┌─ Data for review

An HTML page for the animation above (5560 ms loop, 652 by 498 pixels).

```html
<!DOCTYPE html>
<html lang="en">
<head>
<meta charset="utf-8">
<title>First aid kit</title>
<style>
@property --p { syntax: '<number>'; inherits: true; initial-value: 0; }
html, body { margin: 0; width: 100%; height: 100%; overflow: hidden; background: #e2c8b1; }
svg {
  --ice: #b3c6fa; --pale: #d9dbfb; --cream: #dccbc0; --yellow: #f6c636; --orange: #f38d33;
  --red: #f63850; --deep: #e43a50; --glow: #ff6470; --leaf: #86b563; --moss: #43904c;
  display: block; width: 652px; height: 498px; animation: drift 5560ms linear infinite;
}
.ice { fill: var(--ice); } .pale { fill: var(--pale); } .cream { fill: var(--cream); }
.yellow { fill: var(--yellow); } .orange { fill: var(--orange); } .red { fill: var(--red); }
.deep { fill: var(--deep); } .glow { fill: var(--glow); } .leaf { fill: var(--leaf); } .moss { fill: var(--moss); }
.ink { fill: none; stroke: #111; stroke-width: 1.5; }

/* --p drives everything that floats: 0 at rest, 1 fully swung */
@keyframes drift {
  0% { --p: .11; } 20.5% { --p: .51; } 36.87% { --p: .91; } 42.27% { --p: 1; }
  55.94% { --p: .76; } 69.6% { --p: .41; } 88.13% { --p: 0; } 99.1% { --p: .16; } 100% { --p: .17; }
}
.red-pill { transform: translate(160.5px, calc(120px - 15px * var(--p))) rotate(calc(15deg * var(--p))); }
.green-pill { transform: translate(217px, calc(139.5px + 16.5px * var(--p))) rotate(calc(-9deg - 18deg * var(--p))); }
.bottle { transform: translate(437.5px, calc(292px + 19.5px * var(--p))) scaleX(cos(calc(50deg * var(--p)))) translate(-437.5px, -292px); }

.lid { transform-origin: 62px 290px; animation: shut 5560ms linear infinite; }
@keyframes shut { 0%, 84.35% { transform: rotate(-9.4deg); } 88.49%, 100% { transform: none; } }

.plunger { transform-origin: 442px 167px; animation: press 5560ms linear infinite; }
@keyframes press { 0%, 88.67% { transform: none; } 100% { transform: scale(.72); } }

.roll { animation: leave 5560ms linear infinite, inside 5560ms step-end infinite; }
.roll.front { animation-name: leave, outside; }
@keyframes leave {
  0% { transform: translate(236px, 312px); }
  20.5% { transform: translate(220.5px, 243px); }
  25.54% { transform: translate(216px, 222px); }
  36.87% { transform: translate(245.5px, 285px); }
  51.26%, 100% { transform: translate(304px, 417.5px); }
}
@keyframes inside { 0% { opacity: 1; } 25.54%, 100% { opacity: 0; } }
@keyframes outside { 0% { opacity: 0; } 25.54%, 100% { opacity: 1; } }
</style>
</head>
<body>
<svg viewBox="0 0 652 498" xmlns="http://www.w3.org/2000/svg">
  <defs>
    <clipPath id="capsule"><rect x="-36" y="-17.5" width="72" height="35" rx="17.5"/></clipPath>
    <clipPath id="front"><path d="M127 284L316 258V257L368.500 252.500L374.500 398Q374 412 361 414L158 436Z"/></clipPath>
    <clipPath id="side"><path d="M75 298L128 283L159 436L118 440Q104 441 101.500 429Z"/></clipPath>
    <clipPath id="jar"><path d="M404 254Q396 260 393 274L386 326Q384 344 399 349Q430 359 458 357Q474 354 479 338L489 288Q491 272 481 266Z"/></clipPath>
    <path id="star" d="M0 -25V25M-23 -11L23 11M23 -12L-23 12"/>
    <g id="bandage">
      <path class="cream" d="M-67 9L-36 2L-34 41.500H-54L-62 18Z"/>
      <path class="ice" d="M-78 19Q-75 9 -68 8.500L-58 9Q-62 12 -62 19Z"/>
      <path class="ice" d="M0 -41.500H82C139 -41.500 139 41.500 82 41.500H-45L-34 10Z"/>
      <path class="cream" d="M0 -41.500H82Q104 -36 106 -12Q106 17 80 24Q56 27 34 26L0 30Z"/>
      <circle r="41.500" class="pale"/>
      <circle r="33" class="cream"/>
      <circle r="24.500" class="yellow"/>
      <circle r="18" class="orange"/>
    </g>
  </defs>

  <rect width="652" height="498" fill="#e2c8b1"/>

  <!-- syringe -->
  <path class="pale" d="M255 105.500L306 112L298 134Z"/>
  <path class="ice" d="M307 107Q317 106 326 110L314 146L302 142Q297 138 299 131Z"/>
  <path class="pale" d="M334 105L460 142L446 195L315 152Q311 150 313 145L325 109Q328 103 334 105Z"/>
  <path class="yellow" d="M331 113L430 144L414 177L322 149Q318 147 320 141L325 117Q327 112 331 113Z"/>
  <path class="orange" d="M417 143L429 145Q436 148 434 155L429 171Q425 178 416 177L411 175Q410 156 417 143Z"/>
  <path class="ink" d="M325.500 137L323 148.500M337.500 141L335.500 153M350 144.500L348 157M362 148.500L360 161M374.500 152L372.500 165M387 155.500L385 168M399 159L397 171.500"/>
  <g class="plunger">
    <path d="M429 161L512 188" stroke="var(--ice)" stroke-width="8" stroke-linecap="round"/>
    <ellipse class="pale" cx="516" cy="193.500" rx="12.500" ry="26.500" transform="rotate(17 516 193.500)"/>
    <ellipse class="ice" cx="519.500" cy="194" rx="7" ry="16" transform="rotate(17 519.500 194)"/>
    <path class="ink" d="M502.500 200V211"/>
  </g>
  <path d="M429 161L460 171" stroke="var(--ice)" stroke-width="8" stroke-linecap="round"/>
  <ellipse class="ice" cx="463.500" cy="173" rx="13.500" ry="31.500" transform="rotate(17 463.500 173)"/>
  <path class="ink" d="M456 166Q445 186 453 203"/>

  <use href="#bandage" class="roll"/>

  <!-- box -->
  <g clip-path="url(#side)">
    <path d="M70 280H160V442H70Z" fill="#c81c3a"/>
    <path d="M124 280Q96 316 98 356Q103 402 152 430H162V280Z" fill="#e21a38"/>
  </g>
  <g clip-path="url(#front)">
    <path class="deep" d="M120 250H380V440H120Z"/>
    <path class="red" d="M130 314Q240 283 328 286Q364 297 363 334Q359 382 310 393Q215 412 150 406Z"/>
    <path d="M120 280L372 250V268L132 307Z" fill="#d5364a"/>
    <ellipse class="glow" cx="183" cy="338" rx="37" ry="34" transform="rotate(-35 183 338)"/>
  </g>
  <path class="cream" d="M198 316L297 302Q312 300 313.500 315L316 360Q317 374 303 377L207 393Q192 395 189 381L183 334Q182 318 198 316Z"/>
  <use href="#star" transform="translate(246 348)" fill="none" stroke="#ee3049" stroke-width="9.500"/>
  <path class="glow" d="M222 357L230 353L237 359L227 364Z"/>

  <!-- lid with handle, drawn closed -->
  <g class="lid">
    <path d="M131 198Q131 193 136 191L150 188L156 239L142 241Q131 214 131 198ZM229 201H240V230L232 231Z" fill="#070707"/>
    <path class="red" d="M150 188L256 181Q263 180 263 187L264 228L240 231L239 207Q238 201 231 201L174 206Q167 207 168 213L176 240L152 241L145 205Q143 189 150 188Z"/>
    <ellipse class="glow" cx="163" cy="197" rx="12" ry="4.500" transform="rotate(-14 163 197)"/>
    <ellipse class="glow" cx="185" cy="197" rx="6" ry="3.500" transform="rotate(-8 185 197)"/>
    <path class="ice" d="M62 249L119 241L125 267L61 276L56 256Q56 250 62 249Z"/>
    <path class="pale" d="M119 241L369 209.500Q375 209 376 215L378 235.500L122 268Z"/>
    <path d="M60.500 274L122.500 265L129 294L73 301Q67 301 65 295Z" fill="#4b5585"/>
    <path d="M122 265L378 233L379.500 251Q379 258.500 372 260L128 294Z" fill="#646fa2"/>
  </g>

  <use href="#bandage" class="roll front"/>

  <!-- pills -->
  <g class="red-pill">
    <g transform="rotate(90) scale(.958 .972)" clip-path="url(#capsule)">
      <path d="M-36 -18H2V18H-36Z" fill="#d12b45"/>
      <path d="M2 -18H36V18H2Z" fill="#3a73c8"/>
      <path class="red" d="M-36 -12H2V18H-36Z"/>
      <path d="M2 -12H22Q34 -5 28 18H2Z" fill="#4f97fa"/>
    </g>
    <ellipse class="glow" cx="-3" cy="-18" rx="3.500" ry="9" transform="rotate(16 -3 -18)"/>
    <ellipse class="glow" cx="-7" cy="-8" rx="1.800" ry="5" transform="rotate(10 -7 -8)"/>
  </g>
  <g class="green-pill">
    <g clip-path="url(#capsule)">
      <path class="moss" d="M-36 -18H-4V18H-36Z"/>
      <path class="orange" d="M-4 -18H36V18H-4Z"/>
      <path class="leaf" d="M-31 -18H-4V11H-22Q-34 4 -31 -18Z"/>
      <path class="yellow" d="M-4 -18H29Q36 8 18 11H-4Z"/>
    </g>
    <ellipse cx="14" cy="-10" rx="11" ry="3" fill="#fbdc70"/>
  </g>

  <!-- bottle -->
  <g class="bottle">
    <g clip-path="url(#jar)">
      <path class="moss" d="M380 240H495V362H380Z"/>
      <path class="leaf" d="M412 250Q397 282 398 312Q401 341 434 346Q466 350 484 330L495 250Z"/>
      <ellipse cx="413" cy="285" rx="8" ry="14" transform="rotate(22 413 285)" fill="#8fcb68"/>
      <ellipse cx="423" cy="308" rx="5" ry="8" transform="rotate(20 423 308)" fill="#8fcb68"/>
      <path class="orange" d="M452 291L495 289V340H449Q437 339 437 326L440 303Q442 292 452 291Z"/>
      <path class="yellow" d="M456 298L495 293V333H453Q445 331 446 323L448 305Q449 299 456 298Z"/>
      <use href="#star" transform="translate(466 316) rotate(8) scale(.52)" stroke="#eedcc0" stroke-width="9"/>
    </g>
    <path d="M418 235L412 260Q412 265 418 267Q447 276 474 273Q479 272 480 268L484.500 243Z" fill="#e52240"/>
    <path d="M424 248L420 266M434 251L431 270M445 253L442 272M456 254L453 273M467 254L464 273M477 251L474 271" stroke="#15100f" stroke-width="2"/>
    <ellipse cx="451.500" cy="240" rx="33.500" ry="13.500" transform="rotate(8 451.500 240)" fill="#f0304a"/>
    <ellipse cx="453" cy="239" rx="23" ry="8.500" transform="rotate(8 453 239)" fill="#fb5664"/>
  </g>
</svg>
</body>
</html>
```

└─

- [Task prompt]: Every line of the material above that has the string "roll" needs pulling out.

- [Solution for this exercise]:
.roll { animation: leave 5560ms linear infinite, inside 5560ms step-end infinite; }
.roll.front { animation-name: leave, outside; }
  <use href="#bandage" class="roll"/>
  <use href="#bandage" class="roll front"/>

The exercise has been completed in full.